## [EXERCISE GOAL]
Search the records for the string "transform". Copy each line where it occurs.

[Collected data]
::::
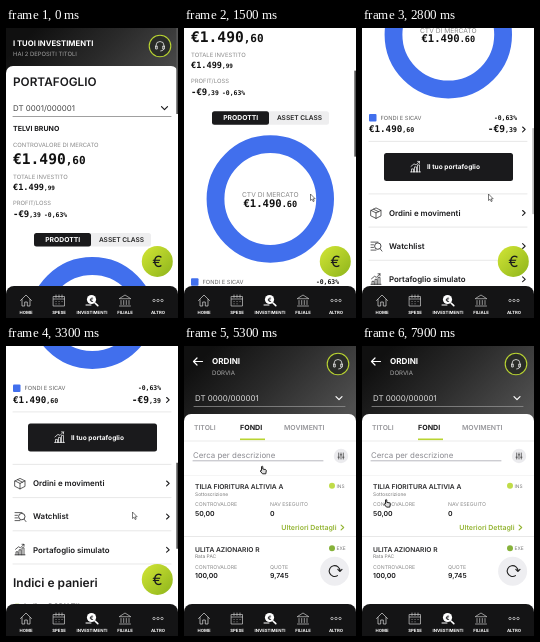
An HTML page for the animation above (8000 ms loop, 172 px wide and 290 px high).

```html
<!DOCTYPE html>
<html lang="it">
<head>
<meta charset="utf-8">
<title>Portafoglio</title>
<style>
html, body { margin: 0; width: 100%; height: 100%; overflow: hidden; background: #fff; }
svg { display: block; width: 172px; height: 290px; font-family: Inter, "Open Sans", sans-serif; text-rendering: geometricPrecision; }
.mono { font-family: "DejaVu Sans Mono", monospace; font-weight: 700; fill: #111; }
.line { fill: none; stroke-linecap: round; stroke-linejoin: round; }
</style>
</head>
<body>
<svg id="stage" viewBox="0 0 172 290"></svg>
<script>
const INK = '#1a1a1c', GREY = '#8b8b8b', LIME = '#b9d432', BLUE = '#416fed';

// Drawing helpers
const text = (x, y, size, weight, fill, label, anchor = 'start') =>
  `<text x="${x}" y="${y}" font-size="${size}" font-weight="${weight}" fill="${fill}" text-anchor="${anchor}">${label}</text>`;
const money = (x, y, big, small, whole, cents, anchor = 'start') =>
  `<text class="mono" x="${x}" y="${y}" font-size="${big}" text-anchor="${anchor}">${whole}<tspan font-size="${small}">${cents}</tspan></text>`;
const line = (d, color, width = 0.8) =>
  `<path class="line" d="${d}" stroke="${color}" stroke-width="${width}"/>`;
const rect = (x, y, w, h, fill, r = 0) =>
  `<rect x="${x}" y="${y}" width="${w}" height="${h}" rx="${r}" fill="${fill}"/>`;
const disc = (x, y, r, fill, extra = '') =>
  `<circle cx="${x}" cy="${y}" r="${r}" fill="${fill}" ${extra}/>`;
const place = (x, y, body) => `<g transform="translate(${x} ${y})">${body}</g>`;
const rule = (y, color = '#dedede', x1 = 7, x2 = 165) => line(`M${x1} ${y}H${x2}`, color, 0.7);
const next = (x, y, color = INK) => line(`M${x - 1.4} ${y - 2.4}l2.6 2.4l-2.6 2.4`, color, 1.1);
const down = (x, y, color) => line(`M${x - 3} ${y - 1.4}l3 3l3-3`, color, 1.2);

const header = h => rect(0, 0, 172, h, 'url(#shade)');
const headset = place(154, 18, disc(0, 0, 10.8, '#2a2c28', `stroke="${LIME}" stroke-width="1.1"`) +
  line('M-4 1v-1.500a4 4 0 0 1 8 0v1.500M-4 0h1.300v3h-1.300zM4 0h-1.300v3h1.300zM3.700 3.200q-.4 1.800-3 1.800', '#fff', 0.7));

const chartIcon = color =>
  line('M-5 5H5M-4 5v-3h2v3M-1 5V0h2v5M2 5v-7h2v7M-4.500-.5l3-2.500l2 1l3.500-3.500M2-5.500h2v2', color, 0.7);
const boxIcon = line('M-5-2.500L0-5L5-2.500V3L0 5.500L-5 3zM-5-2.500L0 0L5-2.500M0 0V5.500M-2.500-3.700L2.500-1.200', INK, 0.7);
const watchIcon = line('M-5-4H2M-5-1.300h2.500M-5 1.300h2.500M-5 4H0M4 2.500l2 2.500', INK, 0.7) +
  disc(1.8, 0, 3.2, '#fff', `stroke="${INK}" stroke-width=".8"`);

const portfolio = () => {
  const rows = [['Ordini e movimenti', boxIcon], ['Watchlist', watchIcon], ['Portafoglio simulato', chartIcon(INK)]];
  return header(60) +
    text(7, 17.5, 7.7, 700, '#fff', 'I TUOI INVESTIMENTI') +
    text(7, 28, 5.9, 400, '#a0a0a0', 'HAI 2 DEPOSITI TITOLI') + headset +
    rect(0, 38, 172, 680, '#fff', 7) +
    text(7, 58, 11.8, 600, INK, 'PORTAFOGLIO') +
    text(7, 83, 7.9, 400, '#444', 'DT 0001/000001') + down(158.5, 80, INK) + rule(88.5, '#777') +
    text(7, 102.5, 7, 700, INK, 'TELVI BRUNO') +
    text(7, 118.5, 5.9, 400, GREY, 'CONTROVALORE DI MERCATO') +
    money(7, 136, 14.6, 11, '€1.490', ',60') +
    text(7, 150.5, 5.9, 400, GREY, 'TOTALE INVESTITO') +
    money(7, 161.5, 8.6, 6, '€1.499', ',99') +
    text(7, 177, 5.9, 400, GREY, 'PROFIT/LOSS') +
    money(7, 188.5, 9, 6.4, '-€9', ',39') + money(38, 188.5, 6.4, 6.4, '-0,63%', '') +
    rect(28, 205, 117, 13.5, '#eeeeef', 2.5) + rect(28, 205, 57, 13.5, INK, 2.5) +
    text(56.7, 214.2, 6.8, 700, '#fff', 'PRODOTTI', 'middle') +
    text(115.5, 214.2, 6.6, 600, '#222', 'ASSET CLASS', 'middle') +
    disc(86.3, 292.8, 54.8, 'none', `stroke="${BLUE}" stroke-width="17.800"`) +
    text(86.3, 291, 6.7, 400, GREY, 'CTV DI MERCATO', 'middle') +
    money(86.3, 300.5, 10.6, 8.6, '€1.490', '.60', 'middle') +
    rect(7, 372, 7.5, 7.5, BLUE, 1) +
    text(18.5, 378, 5.7, 400, '#666', 'FONDI E SICAV') +
    money(155, 378, 6.4, 6.4, '-0,63%', '', 'end') +
    money(7, 390.5, 9.2, 6.6, '€1.490', ',60') +
    money(155, 390.5, 9.6, 6.6, '-€9', ',39', 'end') + next(162, 387.5) + rule(399.5) +
    rect(22, 411, 129, 28, INK, 2.5) + place(53.5, 425, chartIcon('#fff')) +
    text(65, 427.5, 6.6, 700, '#fff', 'Il tuo portafoglio') +
    rows.map(([label, icon], i) => {
      const y = 471 + 33.2 * i;
      return rule(y - 19) + place(14, y, icon) + text(27, y + 2.8, 7.9, 600, INK, label) + next(162, y);
    }).join('') + rule(551.6) +
    text(7, 575, 12, 600, INK, 'Indici e panieri') +
    line('M8.500 596.500l4.500-4.500M9.500 592h3.500v3.500', '#86ad1c', 1.2) +
    text(18, 596.5, 7.4, 600, INK, 'Italia - BORX TIL');
};

const order = (y, name, kind, state, dot, value, label, amount) =>
  text(11, y, 6.7, 600, '#2a2a2c', name) +
  text(11, y + 6.7, 4.9, 400, '#777', kind) +
  disc(148, y - 3.2, 3, dot) + text(152.5, y - 1.4, 4.8, 400, '#777', state) +
  text(11, y + 17, 5.2, 400, GREY, 'CONTROVALORE') + text(86, y + 17, 5.2, 400, GREY, label) +
  text(11, y + 26.5, 6.9, 600, INK, value) + text(86, y + 26.5, 6.9, 600, INK, amount);

const orders = () => rect(0, 0, 172, 290, '#fff') + header(80) +
  line('M18.500 15.500H9.500M13 12l-3.500 3.500l3.500 3.500', '#fff', 1.2) +
  text(28, 18, 8.1, 700, '#fff', 'ORDINI') +
  text(28, 28.5, 6.1, 400, '#a8a8a8', 'DORVIA') + headset +
  text(11, 55, 7.9, 400, '#ddd', 'DT 0000/000001') + down(155, 52, '#fff') + rule(60.5, '#999', 10, 161) +
  rect(0, 68, 172, 240, '#fff', 7) +
  text(10, 83.5, 6.8, 600, '#96969a', 'TITOLI') +
  text(56, 83.5, 7.1, 700, INK, 'FONDI') +
  text(100, 83.5, 6.9, 600, '#96969a', 'MOVIMENTI') +
  rule(95, '#e2e2e2', 0, 172) + rect(56, 92.5, 25, 1.6, LIME) +
  text(9, 112, 7.9, 400, '#8c8c92', 'Cerca per descrizione') + rule(114.8, '#9a9aa4', 9, 139) +
  disc(157, 110, 7.2, '#ebebee') +
  line('M154.700 107v6M157 107v6M159.300 107v6M154 111.200h1.400M156.300 108.800h1.400M158.600 111.200h1.400', '#333', 0.7) +
  rule(129.5, '#f1f1f1', 0, 172) +
  order(143, 'TILIA FIORITURA ALTIVIA A', 'Sottoscrizione', 'INS', '#c0dc48', '50,00', 'NAV ESEGUITO', '0') +
  text(152.5, 184, 7, 600, '#93b432', 'Ulteriori Dettagli', 'end') + next(158.5, 181.5, '#93b432') +
  rule(190.5, '#dedede', 0, 172) +
  order(205.5, 'ULITA AZIONARIO R', 'Rata PAC', 'EXE', '#86b23a', '100,00', 'QUOTE', '9,745') +
  disc(150.6, 225.2, 14.5, '#eeeef1') +
  line('M153.500 229.600a5.400 5.400 0 1 1 2.500-4.600M153.800 223.300l2.200 2.200l2-2.200', '#222', 1.1);

const nav = () => {
  const bank = 'M-5.500-2L0-5.500L5.500-2zM-4 0v4M-1.300 0v4M1.300 0v4M4 0v4M-5.500 5.500h11';
  const items = [
    ['HOME', line('M-5.500 0L0-5.500L5.500 0M-4-1v6.500h2.700v-4h2.600v4h2.700V-1', '#ddd', 0.7)],
    ['SPESE', line('M-5.500-4h11v9.500h-11zM-5.500-1.500h11M-3-5.500v2.500M0-5.500v2.500M3-5.500v2.500M-3 1h.1M0 1h.1M3 1h.1M-3 3.300h.1M0 3.300h.1', '#ccc', 0.7)],
    ['INVESTIMENTI', disc(-0.5, -1, 4.6, '#fff') + line('M3 2.500l2.800 2.600', '#fff', 1.6) +
      text(-0.5, 1.2, 6, 700, INK, '€', 'middle') + line('M-6 4.500h5', '#fff', 1)],
    ['FILIALE', line(bank, '#ccc', 0.7)],
    ['ALTRO', [-4, 0, 4].map(x => disc(x, 0, 1.2, 'none', 'stroke="#ddd" stroke-width=".7"')).join('')]
  ];
  return rect(0, 258, 172, 42, '#141415', 8) + items.map(([label, icon], i) =>
    place(20 + 33 * i, 272.5, icon + text(0, 13, 4.3, 700, '#fff', label, 'middle'))).join('');
};

const stage = document.getElementById('stage');
stage.innerHTML = `
<defs>
  <linearGradient id="shade" gradientUnits="userSpaceOnUse" x1="30" y1="0" x2="130" y2="100">
    <stop stop-color="#101010"/><stop offset=".45" stop-color="#2a2a2a"/><stop offset="1" stop-color="#505050"/>
  </linearGradient>
  <linearGradient id="lime" x1="0" y1="0" x2="1" y2="1"><stop stop-color="#d3e636"/><stop offset="1" stop-color="#8db41b"/></linearGradient>
</defs>
<g id="page">${portfolio()}</g>
<rect id="thumb" x="170.300" width="1.700" height="86" fill="#555"/>
${disc(151.3, 233.4, 15.5, 'url(#lime)')}${text(151.3, 239, 15.5, 400, INK, '€', 'middle')}
<g id="orders">${orders()}</g>
${nav()}
<circle id="ripple" cx="75.500" cy="120" fill="#62c6d8" fill-opacity=".4" stroke="#42b7cc" stroke-width="1.500"/>
<g id="cursor" stroke-linejoin="round">
  <path id="arrow" d="M0 0V6.500L1.600 5.200L2.700 7.600L3.700 7.100L2.700 4.800H4.700z" fill="#fff" stroke="#222" stroke-width=".6"/>
  <path id="hand" d="M1.500 4.500V.6q.7-.8 1.300 0V3l3 .7q.6.3.5 1L5.800 7.800H2.500L.2 5q.3-.9 1.300-.5z" fill="#ddd" stroke="#111" stroke-width=".9"/>
</g>`;

// Key lists hold [time, value...] and are joined by straight segments
const scrollKeys = [[930, 0], [1000, 10], [1100, 32], [1600, 144], [1700, 150], [1850, 150], [2100, 191],
  [2400, 272], [2500, 278], [2740, 278], [2800, 286], [3400, 343], [3600, 349], [3680, 349], [3900, 353]];
const thumbKeys = [[2500, 1], [2750, 0.2], [2950, 1], [3350, 1], [3600, 0]];
const cursorKeys = [[500, 150, 159], [800, 126.5, 166], [3700, 126.5, 166], [4500, 76, 120], [6450, 76, 120],
  [6800, 68, 125.3], [7000, 50, 136], [7300, 27, 148], [7350, 27, 148], [7900, 22, 153.3]];

function at(keys, t) {
  const i = keys.findIndex(key => key[0] > t);
  if (i < 1) return keys.at(i).slice(1);
  const [a, b] = [keys[i - 1], keys[i]];
  const p = (t - a[0]) / (b[0] - a[0]);
  return a.slice(1).map((v, k) => v + (b[k + 1] - v) * p);
}
const clamp = v => Math.max(0, Math.min(1, v));
const set = (id, name, value) => document.getElementById(id).setAttribute(name, value);
const show = (id, on) => set(id, 'visibility', on ? 'inherit' : 'hidden');

function draw() {
  const t = performance.now() % 8000;
  const [scroll] = at(scrollKeys, t);
  const [x, y] = at(cursorKeys, t);
  const pointing = (t >= 4400 && t < 5500) || t >= 7350;
  const press = clamp((t - 4580) / 220);
  set('page', 'transform', `translate(0 ${-scroll})`);
  set('thumb', 'y', scroll * 0.35);
  set('thumb', 'opacity', at(thumbKeys, t)[0]);
  set('orders', 'opacity', clamp((t - 4950) / 250));
  set('cursor', 'transform', `translate(${x} ${y})`);
  show('cursor', t >= 500);
  show('arrow', !pointing);
  show('hand', pointing);
  set('ripple', 'r', 3 + 4.8 * press);
  set('ripple', 'opacity', press * clamp((5000 - t) / 180));
  requestAnimationFrame(draw);
}
draw();
</script>
</body>
</html>
```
::::
## [TASK RESPONSE]
const place = (x, y, body) => `<g transform="translate(${x} ${y})">${body}</g>`;
  set('page', 'transform', `translate(0 ${-scroll})`);
  set('cursor', 'transform', `translate(${x} ${y})`);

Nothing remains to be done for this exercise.